vFrom the above, it is apparent that the present invention provides a simple arrangement for maintaining proper sheave position with respect to a line in a simple mechanism that can be readily adapted to an existing block by attaching a stud 26, link member 30, and spring 40 unit thereto or can be inexpensively incorporated in the original manufacture of a block, and that requires no additional attachment to a supporting structure.
The present invention is applicable to various types of blocks and is not intended to be limited to a single sheave block as the invention is especially applicable to heavy blocks of the type that have a plurality of sheaves in each block structure. Also, the invention is not restricted to the field of electrical transmission line stringing as it has application as well to various other fields, such as shipping and hauling.
It is to be understood that the preceding detailed description has been provided as an example of the present invention and is not intended to limit the scope thereof, which scope is not intended to be limited except as defined in the appended claims.

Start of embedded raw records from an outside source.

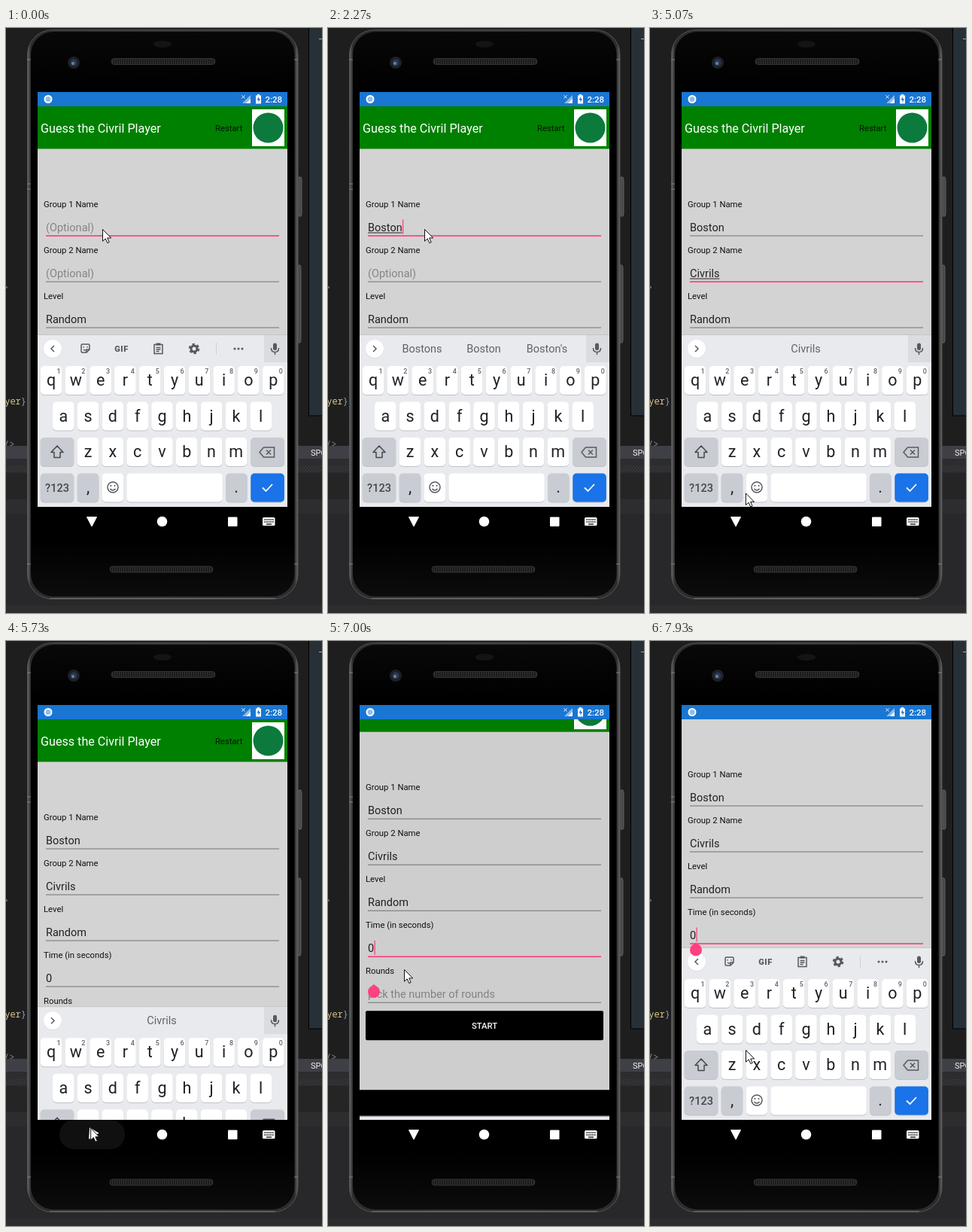
These frames come from a looping animation (420x777 px, 8 s). An HTML page:

```html
<!DOCTYPE html>
<html lang="en">
<head>
<meta charset="utf-8">
<title>Quiz setup on a phone</title>
<style>
html, body { margin: 0; width: 100%; height: 100%; overflow: hidden; background: #1e1e1e; }
svg { display: block; width: 100vw; height: 100vh; }
text { font-family: Roboto, sans-serif; white-space: pre; }
.mono { font: 12px "Noto Sans Mono", monospace; }
.label { font-size: 11.3px; fill: #111; }
.value { font-size: 14.5px; }
.key { font-size: 21.5px; fill: #202124; text-anchor: middle; }
.digit { font-size: 9px; fill: #5f6368; text-anchor: middle; font-weight: 500; }
.word { font-size: 14.5px; fill: #5f6368; text-anchor: middle; }
.line { fill: none; stroke: #565a5f; stroke-width: 1.5; }
</style>
</head>
<body>
<svg viewBox="0 0 420 777" preserveAspectRatio="none">
  <defs>
    <clipPath id="pageClip"><rect x="42" y="104" width="332" height="532"/></clipPath>
    <linearGradient id="rim" x1="0" x2="1" y1="0" y2="0">
      <stop offset="0" stop-color="#686868"/><stop offset=".012" stop-color="#2c2c2c"/>
      <stop offset=".5" stop-color="#333"/><stop offset=".988" stop-color="#2c2c2c"/>
      <stop offset="1" stop-color="#686868"/>
    </linearGradient>
    <linearGradient id="glass" x1="0" x2="0" y1="0" y2="1">
      <stop offset="0" stop-color="#080808"/><stop offset=".1" stop-color="#000"/>
      <stop offset=".9" stop-color="#000"/><stop offset="1" stop-color="#0c0c0c"/>
    </linearGradient>
    <pattern id="dots" width="4" height="4" patternUnits="userSpaceOnUse">
      <rect width="1" height="1" fill="#4a4a4e"/><rect x="2" y="2" width="1" height="1" fill="#4a4a4e"/>
    </pattern>
    <pattern id="grille" width="3" height="8" patternUnits="userSpaceOnUse">
      <rect width="3" height="8" fill="#1c1c1c"/><rect width="1" height="8" fill="#303030"/>
    </pattern>
  </defs>

  <!-- editor behind the phone -->
  <rect width="420" height="777" fill="#1e1e1e"/>
  <rect x="402.5" y="-2" width="30" height="517" fill="#263036" stroke="#000"/>
  <path d="M416 14.500h4" stroke="#aaa"/>
  <text class="mono" x="27" y="500" text-anchor="end" fill="#d7c58a">yer<tspan fill="#8c9cc8">}</tspan></text>
  <text class="mono" x="-4" y="349" fill="#888">&gt;</text>
  <text class="mono" x="-3" y="557" fill="#888">/&gt;</text>
  <rect y="555" width="420" height="222" fill="#2d2d30"/>
  <rect y="555" width="420" height="17" fill="#3f3f46"/>
  <text x="405" y="568" font-size="11" fill="#f1f1f1">SPORT</text>
  <rect y="582" width="420" height="7" fill="url(#dots)"/>
  <rect y="591" width="420" height="35" fill="#252526"/>
  <rect y="645" width="420" height="122" fill="#28282a"/>

  <!-- phone body -->
  <path d="M389 198h3l1 3v46l-1 3h-3zM388 315h3l1 3v97l-1 3h-3z" fill="#484848" stroke="#6a6a6a" stroke-width=".8"/>
  <rect x="28.500" y="2.500" width="359.500" height="756" rx="33" fill="url(#rim)" stroke="#555"/>
  <rect x="33" y="5" width="350.500" height="750" rx="30" fill="url(#glass)"/>
  <path d="M28 42h5M28 207h5M28 214h5M383 42h5M383 712h5M28 712h5" stroke="#808080"/>
  <path d="M58 757.500H358" stroke="#777" stroke-width=".8"/>
  <ellipse cx="208" cy="21.500" rx="12" ry="4.500" fill="#141414"/>
  <circle cx="90" cy="46" r="8" fill="#1d2025"/><circle cx="90" cy="46" r="4.500" fill="#2b3950"/><circle cx="89" cy="47" r="2" fill="#6c83a8"/>
  <rect x="140" y="40.500" width="138" height="8" rx="4" fill="url(#grille)" stroke="#333"/>
  <rect x="138" y="715" width="137" height="8" rx="4" fill="url(#grille)" stroke="#333"/>
  <rect x="42" y="85" width="332" height="590" fill="#000"/>

  <!-- app page -->
  <g clip-path="url(#pageClip)">
    <g id="page">
      <rect x="42" y="104" width="332" height="532" fill="#d3d3d3"/>
      <rect x="42" y="104" width="332" height="56.500" fill="#008000"/>
      <text x="46" y="138.500" font-size="16.150" fill="#fff">Guess the Civril Player</text>
      <text x="278" y="137" font-size="11.300" fill="#031403">Restart</text>
      <rect x="327" y="108" width="43" height="49" fill="#fff"/>
      <circle cx="348.500" cy="132.500" r="20" fill="#0b7a3c"/>
      <g id="fields"></g>
      <rect x="50" y="531" width="316" height="39" rx="2" fill="#000"/>
      <text x="208" y="554.800" font-size="11.300" font-weight="500" fill="#fff" text-anchor="middle">START</text>
      <rect id="compose" height="1" fill="#222"/>
      <rect id="caret" width="1.300" height="19" fill="#ff4081"/>
      <rect id="dim" x="42" y="104" width="332" height="532"/>
    </g>
    <g id="board">
      <rect x="42" y="407" width="332" height="1" fill="#c4c6ca"/>
      <rect x="42" y="408" width="332" height="228" fill="#e8eaed"/>
      <rect id="micBox" x="343" y="408" width="31" height="36" fill="#dadce0"/>
      <circle cx="62" cy="426.500" r="12" fill="#c9ccd0"/><circle cx="62" cy="426" r="12" fill="#fff"/>
      <path id="chevron" class="line"/>
      <g id="tools">
        <path class="line" d="M111 427v-5.500q0-1.500-1.500-1.500h-8q-1.500 0-1.500 1.500v8q0 1.500 1.500 1.500h5.500zM111 427h-4v4M103 423v1.500M108 423v1.500M103 427q1.500 1.500 3 .800"/>
        <text x="153.500" y="430" font-size="11" font-weight="900" fill="#565a5f" text-anchor="middle" letter-spacing=".5">GIF</text>
        <path class="line" d="M197 420.500h11v12h-11zM199.500 424.500h6M199.500 427h6M199.500 429.500h4"/><rect x="199.500" y="418.500" width="6" height="3" fill="#565a5f"/>
        <circle cx="250" cy="426" r="4" fill="none" stroke="#565a5f" stroke-width="3"/>
        <circle cx="250" cy="426" r="6" fill="none" stroke="#565a5f" stroke-width="2.500" stroke-dasharray="3.140"/>
        <path d="M279.500 418v16" stroke="#cfd1d5"/>
        <path d="M304 426h.010M309 426h.010M314 426h.010" stroke="#565a5f" stroke-width="3" stroke-linecap="round"/>
      </g>
      <g id="words"></g>
      <rect x="355" y="418.500" width="5" height="9.500" rx="2.500" fill="#565a5f"/>
      <path class="line" d="M352.500 425q0 5.500 5 5.500t5-5.500M357.500 430.500v3.500"/>
      <g id="keys"></g>
      <path id="shift" d="M68 555l8 8.500h-4v7h-8v-7h-4z" stroke="#44474b" stroke-width="1.500" stroke-linejoin="round"/>
      <path class="line" d="M337 563.500l5.500-6.500h14v13h-14zM346 560.500l6 6M352 560.500l-6 6"/>
      <text x="68" y="616" font-size="14.500" font-weight="500" fill="#44474b" text-anchor="middle">?123</text>
      <text class="key" x="109" y="617">,</text><text class="key" x="306" y="617">.</text>
      <circle class="line" cx="142" cy="610" r="7"/>
      <path class="line" d="M139.500 607v2M144.500 607v2M138.500 612q3.500 4 7 0"/>
      <path d="M341 610.500l4.500 4.500 8.500-9" fill="none" stroke="#fff" stroke-width="1.800"/>
    </g>
  </g>
  <path id="handle" d="M0 0L5.700 4.300A8 8 0 1 1 -5.700 4.300Z" fill="#ff4081"/>

  <!-- status bar -->
  <rect x="42" y="85" width="332" height="19" fill="#1976d2"/>
  <circle cx="56" cy="94.500" r="4.500" fill="#8fbdec" stroke="#fff" stroke-width="2"/>
  <path d="M325 89v11h-11z" fill="#8fb9e8"/><path d="M325 94v6h-6z" fill="#fff"/>
  <path d="M313.500 89.500l4 4m0-4l-4 4" stroke="#fff"/>
  <path d="M332 89.500h2v-1.500h3v1.500h2v11h-7z" fill="#fff"/><path d="M336 91l-2.500 4.500h2v3.500l2.500-5h-2z" fill="#1976d2"/>
  <text x="344.500" y="99" font-size="11.500" font-weight="500" fill="#fff">2:28</text>

  <!-- navigation bar -->
  <rect id="ripple" x="71" y="636" width="87" height="39" rx="19" fill="#181818"/>
  <path id="back" d="M-6.500 0L6 -6.500V6.500Z" fill="#fff" stroke="#fff" stroke-linejoin="round"/>
  <circle cx="207.500" cy="655.500" r="6.800" fill="#fff"/>
  <rect x="295" y="649.500" width="12.500" height="12.500" rx="1" fill="#fff"/>
  <g id="switcher">
    <rect x="341" y="650" width="16.500" height="11" rx="1.500" fill="#fff"/>
    <path d="M343.500 653h12M343.500 656h12" stroke="#000" stroke-width="1.600" stroke-dasharray="1.600 1"/><path d="M346 659h7" stroke="#000" stroke-width="1.300"/>
  </g>
  <path id="mouse" d="M.5 .5V16.200L4.200 12.800L6.800 18.500L9.200 17.500L6.700 11.900H11.700Z" fill="#fff" stroke="#111"/>
</svg>
<script>
const $ = id => document.getElementById(id);
const LOOP = 8000;

function add(parent, tag, attrs, text = "") {
  const node = document.createElementNS("http://www.w3.org/2000/svg", tag);
  for (const k in attrs) node.setAttribute(k, attrs[k]);
  node.textContent = text;
  return parent.appendChild(node);
}
const set = (node, attrs) => { for (const k in attrs) node.setAttribute(k, attrs[k]); };
const show = (node, on) => node.setAttribute("visibility", on ? "visible" : "hidden");
const move = (node, x, y, extra = "") => node.setAttribute("transform", `translate(${x} ${y})${extra}`);

const pen = document.createElement("canvas").getContext("2d");
function widthOf(s) {
  pen.font = "14.5px Roboto, sans-serif";
  return pen.measureText(s).width;
}

// value of the last [time, value] entry reached
const last = (list, t) => list.filter(e => e[0] <= t).pop()[1];
const during = (spans, t) => spans.some(([a, b]) => t >= a && t < b);

// linear track of [time, ...values]
function track(keys, t) {
  const i = keys.findIndex(k => k[0] > t);
  if (i === 0) return keys[0].slice(1);
  if (i < 0) return keys[keys.length - 1].slice(1);
  const a = keys[i - 1], b = keys[i], f = (t - a[0]) / (b[0] - a[0]);
  return a.slice(1).map((v, j) => v + (b[j + 1] - v) * f);
}

const LABELS = ["Group 1 Name", "Group 2 Name", "Level", "Time (in seconds)", "Rounds"];
const HINTS = ["(Optional)", "(Optional)", "", "", "pick the number of rounds"];
const fields = LABELS.map((label, i) => {
  const y = i * 61, g = $("fields");
  add(g, "text", { class: "label", x: 50, y: 238 + y }, label);
  return {
    text: add(g, "text", { class: "value", x: 53, y: 270 + y }),
    line: add(g, "rect", { x: 53, width: 310 })
  };
});

function key(x, y, w, fill) {
  add($("keys"), "rect", { x, y: y + 1, width: w, height: 38, rx: 5, fill: "#bfc2c7" });
  add($("keys"), "rect", { x, y, width: w, height: 38, rx: 5, fill });
}
const letters = [];
[["qwertyuiop", 60, 449], ["asdfghjkl", 76.3, 496.5], ["zxcvbnm", 109, 544]].forEach(([row, x0, y], r) => {
  [...row].forEach((c, i) => {
    const x = x0 + i * 32.8;
    key(x - 14.3, y, 28.6, "#fff");
    letters.push([add($("keys"), "text", { class: "key", x, y: y + 26 }), c]);
    if (!r) add($("keys"), "text", { class: "digit", x: x + 10, y: y + 9.500 }, (i + 1) % 10);
  });
});
const GREY = "#c9ccd2";
key(45.7, 544, 44.6, GREY);
key(325.3, 544, 44.6, GREY);
key(45.7, 591.5, 44.6, GREY);
key(94.7, 591.5, 28.6, GREY);
key(127.5, 591.5, 28.6, "#fff");
key(160.3, 591.5, 127.5, "#fff");
key(292, 591.5, 28.6, GREY);
key(325.3, 591.5, 44.6, "#1a73e8");
const words = [125, 207, 291].map(x => add($("words"), "text", { class: "word", x, y: 431 }));

const TYPED = [
  [[0, ""], [1200, "B"], [1330, "Bo"], [1670, "Bos"], [1730, "Bost"], [1870, "Bosto"], [2000, "Boston"]],
  [[0, ""], [3400, "C"], [3600, "Ci"], [3870, "Civ"], [3930, "Civr"], [4070, "Civril"], [4130, "Civrils"]],
  [[0, "Random"]], [[0, "0"]], [[0, ""]]
];
const COMPOSED = [[0, ""], [2270, "Boston"], [2470, ""], [3670, "Ci"], [3930, "Civr"], [4130, "Civril"], [4330, "Civrils"], [5670, ""]];
const STRIP = [
  [0, ""], [1470, "Bo,Bob,Both"], [1730, "Bos,Boss,Boston"], [2000, "Boston's,Boston,Bottom"],
  [2270, "Bostons,Boston,Boston's"], [2600, ""], [3730, "Ci,City,Cities"], [3930, "Civ,Civil,Civics"],
  [4130, ",Civril,"], [4330, ",Civrils,"], [5930, ""]
];
const FOCUS = [[0, 0], [2470, 1], [5670, -1], [6870, 3]];
const CARET = [[200, 730], [1200, 3000], [3400, 4800], [5330, 5670], [6870, 7270], [7730, LOOP]];
const MOUSE = [
  [4800, 128, 267], [4870, 141, 310], [4930, 159, 420], [5000, 148, 540], [5070, 127, 617],
  [5200, 115, 648], [5470, 112, 654], [5730, 112, 654], [5930, 116, 478], [6600, 116, 478],
  [6730, 101, 436], [7800, 101, 436], [7930, 127, 543]
];
const SCROLL = [[6870, 0], [7000, 39], [7070, 50], [7200, 57]];
const BOARD = [[5670, 0], [5870, 229], [7000, 229], [7130, 90], [7200, 38], [7330, 0]];

function draw(t) {
  const focus = last(FOCUS, t);
  const scroll = track(SCROLL, t)[0];
  const lagged = track(SCROLL, t - 130)[0];
  const drop = track(BOARD, t)[0];

  move($("page"), 0, -scroll);
  fields.forEach(({ text, line }, i) => {
    const value = last(TYPED[i], t), on = i === focus;
    text.textContent = value || HINTS[i];
    set(text, { fill: value ? "#212121" : "#858585" });
    set(line, { y: (on ? 275.2 : 275.5) + i * 61, height: on ? 1.7 : 1, fill: on ? "#ff4081" : "#737373" });
  });

  const composed = last(COMPOSED, t);
  const row = Math.max(focus, 0);
  set($("compose"), { x: 53, y: 271.5 + row * 61, width: widthOf(composed) });
  set($("caret"), { x: 53.3 + widthOf(last(TYPED[row], t)), y: 254.5 + row * 61 });
  show($("caret"), focus >= 0 && during(CARET, t));
  set($("dim"), { opacity: last([[0, 0], [5800, .055], [6670, .025], [7130, 0]], t) });

  const upper = during([[1200, 1270]], t), strip = last(STRIP, t);
  move($("board"), 0, drop);
  show($("board"), drop < 229);
  letters.forEach(([node, c]) => node.textContent = upper ? c.toUpperCase() : c);
  set($("shift"), { fill: upper ? "#44474b" : "none" });
  set($("tools"), { opacity: strip ? 0 : 1 });
  strip.padEnd(1, ",").split(",").concat("", "").slice(0, 3).forEach((w, i) => words[i].textContent = w);
  set($("chevron"), { d: strip ? "M60 422l4 4-4 4" : "M64 422l-4 4 4 4" });
  set($("micBox"), { opacity: t < 5930 ? 1 : 0 });

  show($("handle"), t >= 6870);
  move($("handle"), 61, 457.5 - lagged);

  const [ripple] = track([[5600, 0], [5800, 1], [6600, 1], [6730, 0]], t);
  const [turn] = track([[5670, -90], [5870, 0], [6800, 0], [6930, -90]], t);
  set($("ripple"), { opacity: ripple });
  move($("back"), 114, 655.5, ` rotate(${turn})`);
  show($("switcher"), t < 5800 || t >= 6870);
  const [x, y] = track(MOUSE, t);
  move($("mouse"), x, y);
}

const start = performance.now();
function tick(now) {
  const t = Math.max(0, now - start) % LOOP;
  draw(Math.floor(t * .015 + .1) / .015 + 5);
  requestAnimationFrame(tick);
}
draw(0);
requestAnimationFrame(tick);
</script>
</body>
</html>
```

1. A block for supporting and guiding a line or the like that is tensioned around said block in a non-vertical plane, said block comprising a frame, a sheave mounted on said frame, a link member pivotally attached to said frame, means for pivotally attaching said link member to a supporting structure for pivotal suspension of said frame and sheave from said supporting structure, and biasing means interconnecting said frame and said link member for pivoting said frame with respect to said link member to dispose said sheave substantially in the non-vertical plane of the tensioned line.
2. A block for supporting and guiding a line or the like according to claim 1 and characterized further in that said sheave disposing means is disposed above said sheave when the line is tensioned therein.
3. A block for supporting and guiding a line or the like according to claim 1 and characterized further in that said sheave disposing means is a tension spring attached to and extending between said link member and said frame and spaced from the pivotal connection of the link member and frame.
4. A block for supporting and guiding a line or the like according to claim 3 and characterized further in that said link member has an arm rigidly fixed thereto for extension above said link mem er when said line is tensioned in said sheave, and said tension spring is attached to said arm.
5. A block for supporting and guiding a line or the like according to claim 4 and characterized further in that when the line is not tensioned the tension spring disposes said link member and frame at opposite inclinations to a vertical hanging disposition to position the sheave at an inclination that facilitates engagement of the line in the sheave during initial tensioning of the line.
6. A block for supporting and gniding a line or the like according to claim 1 and characterized further in that said sheave disposing means disposes said sheave at an inclination to a vertical hanging position prior to tensioning of the line therein to facilitate engagement of the line in the sheave during initial tensioning of the line.
7. A block for supporting and guiding a line or the like that is tensioned around said block in a non-vertical plane, said block comprising a frame, a sheave mounted on said frame, a link member pivotally attached to said frame, means for pivotally suspending said link member from a supporting structure for pivotal suspension of said frame and sheave therefrom, and biasing means connected to said frame for pivoting said frame with respect to said link member to dispose said sheave substantially in the non-vertical plane of the tensioned line.
References Cited UNITED STATES PATENTS 1,431,788 10/1922 Hale 254- EVON C. BLUNK, Primary Examiner.
H. C. HORNSBY, Assistant Examiner.